We also get many calls from merchants that try to tell us they are a point-of-sale business when they are not because they want that lower rate. They decide they want to use a regular credit card terminal and key in their transactions thinking we won’t know they are not swiping the credit cards. Unfortunately for them this is something that can’t be hidden no matter who the processor is. The terminal communicates when the transaction is keyed in compared to being swiped so when you key in the transaction you will be hit with a non-qualified rate. It will end up being a higher rate then if you set it up as a Mail Order/Telephone Order account in the first place. For example: A point-of-sale rate of 1.81% plus $.24 can have another 1.20% to 2% added because of the non qualified surcharge. That means a total of 3.01% to 3.81% plus $.24 per transaction when you could have paid only 2.25% plus $.27 for the MOTO account.
So what should I look for when finding a credit card processor?
When you receive pricing from a company make sure they disclose everything discussed above. If they are giving you Interchange Plus pricing then it will be hard for them to hide anything. Most of the dishonest practices happen with the tiered pricing so make sure you ask for all potential fees. Below is a list of things to look for.

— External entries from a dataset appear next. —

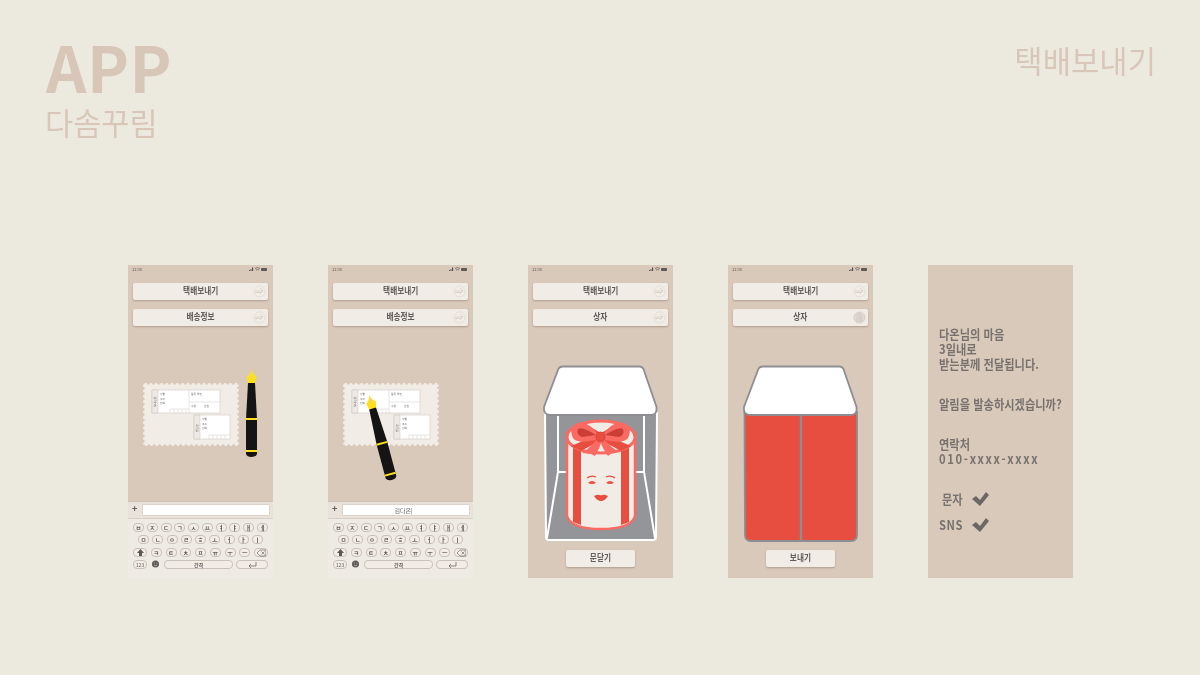
<!DOCTYPE html>
<html lang="ko">
<head>
<meta charset="utf-8">
<title>APP 다솜꾸림 – 택배보내기</title>
<style>
:root{--paper:#ece9df;--screen:#d9c9bb;--title:#d8c6b8;--cream:#f2ece6;--ink:#5d5855;--soft:#77716d;--red:#e84e40;--coral:#fa6a62;--grey:#939598;--yellow:#ffe01b;--black:#141414}
*{box-sizing:border-box;margin:0;padding:0}
html,body{width:1200px;height:675px;overflow:hidden}
body{position:relative;background:var(--paper);font-family:"Noto Sans CJK KR","Noto Sans CJK JP",sans-serif;color:var(--ink)}
h1,h2,h3,.name{position:absolute;color:var(--title);white-space:nowrap}
h1{left:46px;top:35px;font-size:63px;line-height:62px;font-weight:700;letter-spacing:.5px}
.name{left:45px;top:102px;font-size:30.6px;line-height:40px;font-weight:500}
h2{right:44px;top:40px;font-size:30.8px;line-height:40px;font-weight:500}
.screen{position:absolute;top:265px;width:145px;height:313px;background:var(--screen);overflow:hidden}
.screen>svg{position:absolute;left:0;top:0;width:145px;height:313px}
.status{position:absolute;left:4px;top:1px;font-size:4px;line-height:6px;font-weight:500}
.button{position:absolute;left:5px;width:135px;height:17px;background:var(--cream);border-radius:2px;box-shadow:0 1px 2px #8b776888;text-align:center;font-size:9px;line-height:16px;font-weight:700}
.button span{display:inline-block;transform:scaleX(.85)}
.button svg{position:absolute;right:2px;top:2px;width:13px;height:13px}
.first{top:18px}.second{top:44px}.action{left:38px;top:285px;width:69px}
.entry{position:absolute;left:0;top:236px;width:145px;height:17px;background:#e9e3dc;border-top:1px solid #cfc1b4}
.entry b{position:absolute;left:4px;top:0;font-size:9px;line-height:14px}
.entry p{position:absolute;left:14px;top:2px;width:128px;height:12px;background:#fff;border:.5px solid #ddd3ca;border-radius:1px;text-align:center;font-size:6px;line-height:11px;font-weight:300;padding-right:5px}
.keyboard{position:absolute;left:0;top:253px;width:145px;height:60px;background:#eeeae4;border-top:1px solid #d8cec5;padding:4px 5px}
.row{display:flex;justify-content:space-between;height:9px;margin-bottom:3.4px}
.row.inset{padding:0 5px}
.row i{display:block;width:11px;height:9px;border:.5px solid #c9c0b8;border-radius:4px;background:var(--cream);font-style:normal;font-size:6px;line-height:7.4px;font-weight:700;text-align:center;white-space:nowrap}
.row .wide{width:14px;font-size:5px;font-weight:400}
.row .space{width:69px;font-size:5px}
.row .enter{width:32px}
.row .round{border:0;background:none}
.row svg{display:block;margin:0 auto;width:9px;height:8px}
.notice p,.notice label{position:absolute;left:11px;font-size:13px;line-height:15px;font-weight:700;color:var(--soft);white-space:nowrap;transform:scaleX(.865);transform-origin:0 50%}
.notice .phone{letter-spacing:1.9px}
</style>
</head>
<body>
<svg width="0" height="0" style="position:absolute" aria-hidden="true">
<defs>
<g id="signals" fill="#5d5855">
<path d="M249 271V270h1v1zM250.500 271v-2h1v2zM252 271v-3.500h1.200V271z"/>
<path d="M255 268.500q2.500-2 5 0M256 270q1.500-1 3 0" fill="none" stroke="#5d5855" stroke-width=".7"/>
<rect x="261" y="268" width="6" height="3" rx="1"/>
</g>
<g id="arrow" fill="none" stroke="#cfc5bd" stroke-width=".6">
<circle cx="6.500" cy="6.500" r="5.500" stroke-dasharray="1 .6"/>
<path d="M2 6h8M7 3l3 3-3 3M2 7.500h6"/>
</g>
<g id="hand" fill="#e2dad3" stroke="#c6bbb2" stroke-width=".5">
<circle cx="6.500" cy="6.500" r="5.500"/>
<path d="M4 11V4l2-2 3 3v6M6 2v9M7.500 4v7" fill="none"/>
</g>
<g id="label">
<rect x="152" y="390" width="68" height="23" fill="#fff" stroke="#cfcac5" stroke-width=".6"/>
<rect x="194" y="415" width="36" height="24" fill="#fff" stroke="#cfcac5" stroke-width=".6"/>
<path d="M152 390h6v23h-6zM194 415h6v24h-6z" fill="#eee9e4" stroke="#bdb6b0" stroke-width=".4"/>
<path d="M189 390v23M189 402h31M170 413v-4h19M174 409v4M178 409v4M182 409v4M186 409v4M209 439v-4h21M213 435v4M217 435v4M221 435v4M225 435v4" fill="none" stroke="#d2ccc7" stroke-width=".5"/>
<g font-size="2.800" font-weight="500" fill="#5d5855">
<text x="160" y="395">성함</text><text x="160" y="399.500">주소</text><text x="160" y="404">전화</text>
<text x="191" y="395">품목 확인</text><text x="191" y="407">수량</text><text x="204" y="407">운임</text>
<text x="202" y="420">성함</text><text x="202" y="424.500">주소</text><text x="202" y="429">전화</text>
<text transform="translate(156 407)rotate(-90)">보내는분</text><text transform="translate(198 432)rotate(-90)">받는분</text>
</g>
</g>
<g id="stamp">
<rect x="143" y="383" width="96" height="63" fill="#f2ece6"/>
<rect x="143" y="383" width="96" height="63" fill="none" stroke="#d9c9bb" stroke-width="3.400" stroke-linecap="round" stroke-dasharray="0 5.300"/>
<use href="#label"/>
</g>
<g id="pen">
<path d="M0 0Q1 5 5 8L3 16H-3L-5 8Q-1 5 0 0z" fill="#ffe01b"/>
<path d="M0 2v7" stroke="#d9c9bb" stroke-width=".6"/>
<path d="M-3.500 14h7L5.500 50V85q-1 3-5.500 3t-5.500-3V50z" fill="#141414"/>
<path d="M-5.500 50h11M-5.500 82h11" stroke="#ffe01b" stroke-width="2"/>
</g>
<path id="check" d="M972 499l4-3 4 4 6-8 3 3-9 11z" fill="#6c6764"/>
<path id="delete" d="M0 4l3-3h6v6H3zM4.500 2.500l3 3M7.500 2.500l-3 3" fill="none" stroke="#5d5855" stroke-width=".6"/>
<path id="return" d="M8 1v4H1M3 3L1 5l2 2" fill="none" stroke="#5d5855" stroke-width=".7"/>
<path id="shift" d="M4.500 0L8 4H6v3H3V4H1z" fill="#5d5855"/>
<g id="smile"><circle cx="4.500" cy="4" r="3.500" fill="#5d5855"/><path d="M3 5q1.500 1.500 3 0M3.200 2.500v1M5.800 2.500v1" stroke="#f2ece6" stroke-width=".6" fill="none"/></g>
</defs>
</svg>

<header>
<h1>APP</h1>
<p class="name">다솜꾸림</p>
<h2>택배보내기</h2>
</header>

<main>
<section class="screen" style="left:128px">
<span class="status">12:00</span>
<svg viewBox="128 265 145 313"><use href="#signals"/><use href="#stamp"/><use href="#pen" x="251.500" y="369"/></svg>
<div class="button first"><span>택배보내기</span><svg><use href="#arrow"/></svg></div>
<div class="button second"><span>배송정보</span><svg><use href="#arrow"/></svg></div>
<div class="entry"><b>+</b><p></p></div>
<div class="keyboard">
<div class="row"><i>ㅂ</i><i>ㅈ</i><i>ㄷ</i><i>ㄱ</i><i>ㅅ</i><i>ㅛ</i><i>ㅕ</i><i>ㅑ</i><i>ㅐ</i><i>ㅔ</i></div>
<div class="row inset"><i>ㅁ</i><i>ㄴ</i><i>ㅇ</i><i>ㄹ</i><i>ㅎ</i><i>ㅗ</i><i>ㅓ</i><i>ㅏ</i><i>ㅣ</i></div>
<div class="row"><i class="wide"><svg><use href="#shift"/></svg></i><i>ㅋ</i><i>ㅌ</i><i>ㅊ</i><i>ㅍ</i><i>ㅠ</i><i>ㅜ</i><i>ㅡ</i><i class="wide"><svg><use href="#delete"/></svg></i></div>
<div class="row"><i class="wide">123</i><i class="round"><svg><use href="#smile"/></svg></i><i class="space">간격</i><i class="enter"><svg><use href="#return"/></svg></i></div>
</div>
</section>

<section class="screen" style="left:328px">
<span class="status">12:00</span>
<svg viewBox="128 265 145 313"><use href="#signals"/><use href="#stamp"/><use href="#pen" transform="translate(169 395)rotate(-15)"/></svg>
<div class="button first"><span>택배보내기</span><svg><use href="#arrow"/></svg></div>
<div class="button second"><span>배송정보</span><svg><use href="#arrow"/></svg></div>
<div class="entry"><b>+</b><p>김다온|</p></div>
<div class="keyboard">
<div class="row"><i>ㅂ</i><i>ㅈ</i><i>ㄷ</i><i>ㄱ</i><i>ㅅ</i><i>ㅛ</i><i>ㅕ</i><i>ㅑ</i><i>ㅐ</i><i>ㅔ</i></div>
<div class="row inset"><i>ㅁ</i><i>ㄴ</i><i>ㅇ</i><i>ㄹ</i><i>ㅎ</i><i>ㅗ</i><i>ㅓ</i><i>ㅏ</i><i>ㅣ</i></div>
<div class="row"><i class="wide"><svg><use href="#shift"/></svg></i><i>ㅋ</i><i>ㅌ</i><i>ㅊ</i><i>ㅍ</i><i>ㅠ</i><i>ㅜ</i><i>ㅡ</i><i class="wide"><svg><use href="#delete"/></svg></i></div>
<div class="row"><i class="wide">123</i><i class="round"><svg><use href="#smile"/></svg></i><i class="space">간격</i><i class="enter"><svg><use href="#return"/></svg></i></div>
</div>
</section>

<section class="screen" style="left:528px">
<span class="status">12:00</span>
<svg viewBox="528 265 145 313">
<use href="#signals" x="400"/>
<g id="open-box">
<path d="M545 413H657L656 537q0 3-3 3H549q-3 0-3-3z" fill="var(--grey)" stroke="#fff" stroke-width="2"/>
<path d="M558 414V472L547 538M644 414V472L655 538M558 472H644" fill="none" stroke="#fff" stroke-width="2"/>
</g>
<path id="lid" d="M563 366.500H639q4 0 5 4L656.500 407q1 8-6 8H551q-8 0-7-8L558 370q1-3.500 5-3.500z" fill="#fff" stroke="#8d8e92" stroke-width="1.800"/>
<g id="gift">
<path d="M567 433V516Q571 529 601 529T635 516V433z" fill="var(--cream)" stroke="var(--coral)" stroke-width="2.500"/>
<path d="M573 441l8 4v80l-8-3zM621 445l8-4v81l-8 3z" fill="var(--red)"/>
<ellipse cx="601" cy="437" rx="34" ry="16" fill="var(--cream)" stroke="var(--coral)" stroke-width="3"/>
<path d="M571 446l26-11 8 3-24 13zM631 446l-26-11-8 3 24 13zM575 427l9-4 20 12-5 3zM627 427l-9-4-20 12 5 3z" fill="var(--red)"/>
<path d="M598 438Q589 449 582 453l9 1 4 2Q600 448 602 440zM603 438Q612 449 620 452l-8 1-4 3Q602 448 600 440z" fill="var(--coral)"/>
<path d="M599 436Q588 420 577 423Q568 428 573 438Q578 445 599 439z" fill="var(--coral)"/>
<path d="M602 436Q613 420 624 423Q633 428 628 438Q623 445 602 439z" fill="var(--coral)"/>
<path d="M596 435q-14-9-18-6q-2 6 4 8zM605 435q14-9 18-6q2 6-4 8z" fill="#c93f36"/>
<ellipse cx="600.500" cy="437" rx="4.500" ry="5" fill="var(--red)" stroke="#c93f36" stroke-width=".8"/>
<path d="M587 478q4-3 9-1M606 477q5-2 9 1" fill="none" stroke="var(--red)" stroke-width="1.200"/>
<path d="M588 483q4-4 8 0q-4 2-8 0zM606 483q4-4 8 0q-4 2-8 0z" fill="var(--red)"/>
<path d="M594 496q4-2 7-.500q3-1.500 7 .500q-3 5-7 5t-7-5z" fill="var(--red)"/>
</g>
</svg>
<div class="button first"><span>택배보내기</span><svg><use href="#arrow"/></svg></div>
<div class="button second"><span>상자</span><svg><use href="#arrow"/></svg></div>
<div class="button action"><span>문닫기</span></div>
</section>

<section class="screen" style="left:728px">
<span class="status">12:00</span>
<svg viewBox="728 265 145 313">
<use href="#signals" x="600"/>
<path d="M744.500 412H857V535q0 6-6 6H751q-6 0-6-6z" fill="var(--red)" stroke="#8d8e92" stroke-width="1.800"/>
<path d="M801 415V541" stroke="#8d8e92" stroke-width="2.400"/>
<use href="#lid" x="200"/>
</svg>
<div class="button first"><span>택배보내기</span><svg><use href="#arrow"/></svg></div>
<div class="button second"><span>상자</span><svg><use href="#hand"/></svg></div>
<div class="button action"><span>보내기</span></div>
</section>

<section class="screen notice" style="left:928px">
<p style="top:61px">다온님의 마음<br>3일내로<br>받는분께 전달됩니다.</p>
<p style="top:131px">알림을 발송하시겠습니까?</p>
<p style="top:171px">연락처</p>
<p class="phone" style="top:186px">010-xxxx-xxxx</p>
<p style="top:226px;left:14px">문자</p>
<p style="top:252px;letter-spacing:.6px">SNS</p>
<svg viewBox="928 265 145 313"><use href="#check"/><use href="#check" y="26"/></svg>
</section>
</main>
</body>
</html>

- What is your base discount rate depending on whether you are a Point-of-Sale(POS) account or Internet/MOTO account? For POS you shouldn’t be higher then 1.90%. If they quote you something like 1.50% then ask them if that applies to both a regular credit card and a check card or check card only? If you get this I would ask for them to show you what the regular credit card rate will be and what the check card rate will be and have them put that on the contract pricing. So you might have something like 1.80% and 1.50%. Internet/MOTO works the same and you should not be higher then 2.40%. If they quote you 2% then ask the same question above.
- When they give you an authorization fee of $.24 for POS or $.27 for Internet/MOTO make sure it includes the AVS fee. Sometimes they don’t show this and you get hit with another fee for the AVS. In addition, make sure they show you their batch fee. It should be the same as your authorization fee or a little less. Batch fee is the charge to take an entire batch of transactions for the days business and send it off to be settled.
- If getting tiered pricing ask for the mid and non-qualified surcharge rate. The mid-qualified rate should be no higher then .80% above the base rate and non-qualified should be no higher then 1.50% above the base rate. If they fumble on this question and tell you that is something that Visa or Master Card controls and they don’t know then send them away. They know what it is and they are simply being dishonest.
- Most companies charge a monthly statement fee and also offer other service options that cost more. What you typically see is a monthly minimum and annual fees. We don’t charge these fees but in some cases it really isn’t a big deal. If they charge you a monthly minimum but you run more then $1000 per month then it won’t matter but if you are a new business and are not sure if you will ever do any transactions at all then it might be worth it.
- Ask if they offer monthly discount billing. This means that the billing related to each days transactions will be billed once a month on the following month and not taken out of the daily deposits giving you a net deposit. If you have not processed credit cards before you will quickly determine that reconciling your statements each month becomes very difficult when your deposit total for the day is a different number then what your actual sale amount is.
Call Access Payment Systems today at (877) 410-8447 or submit an inquiry from our Contact Us page.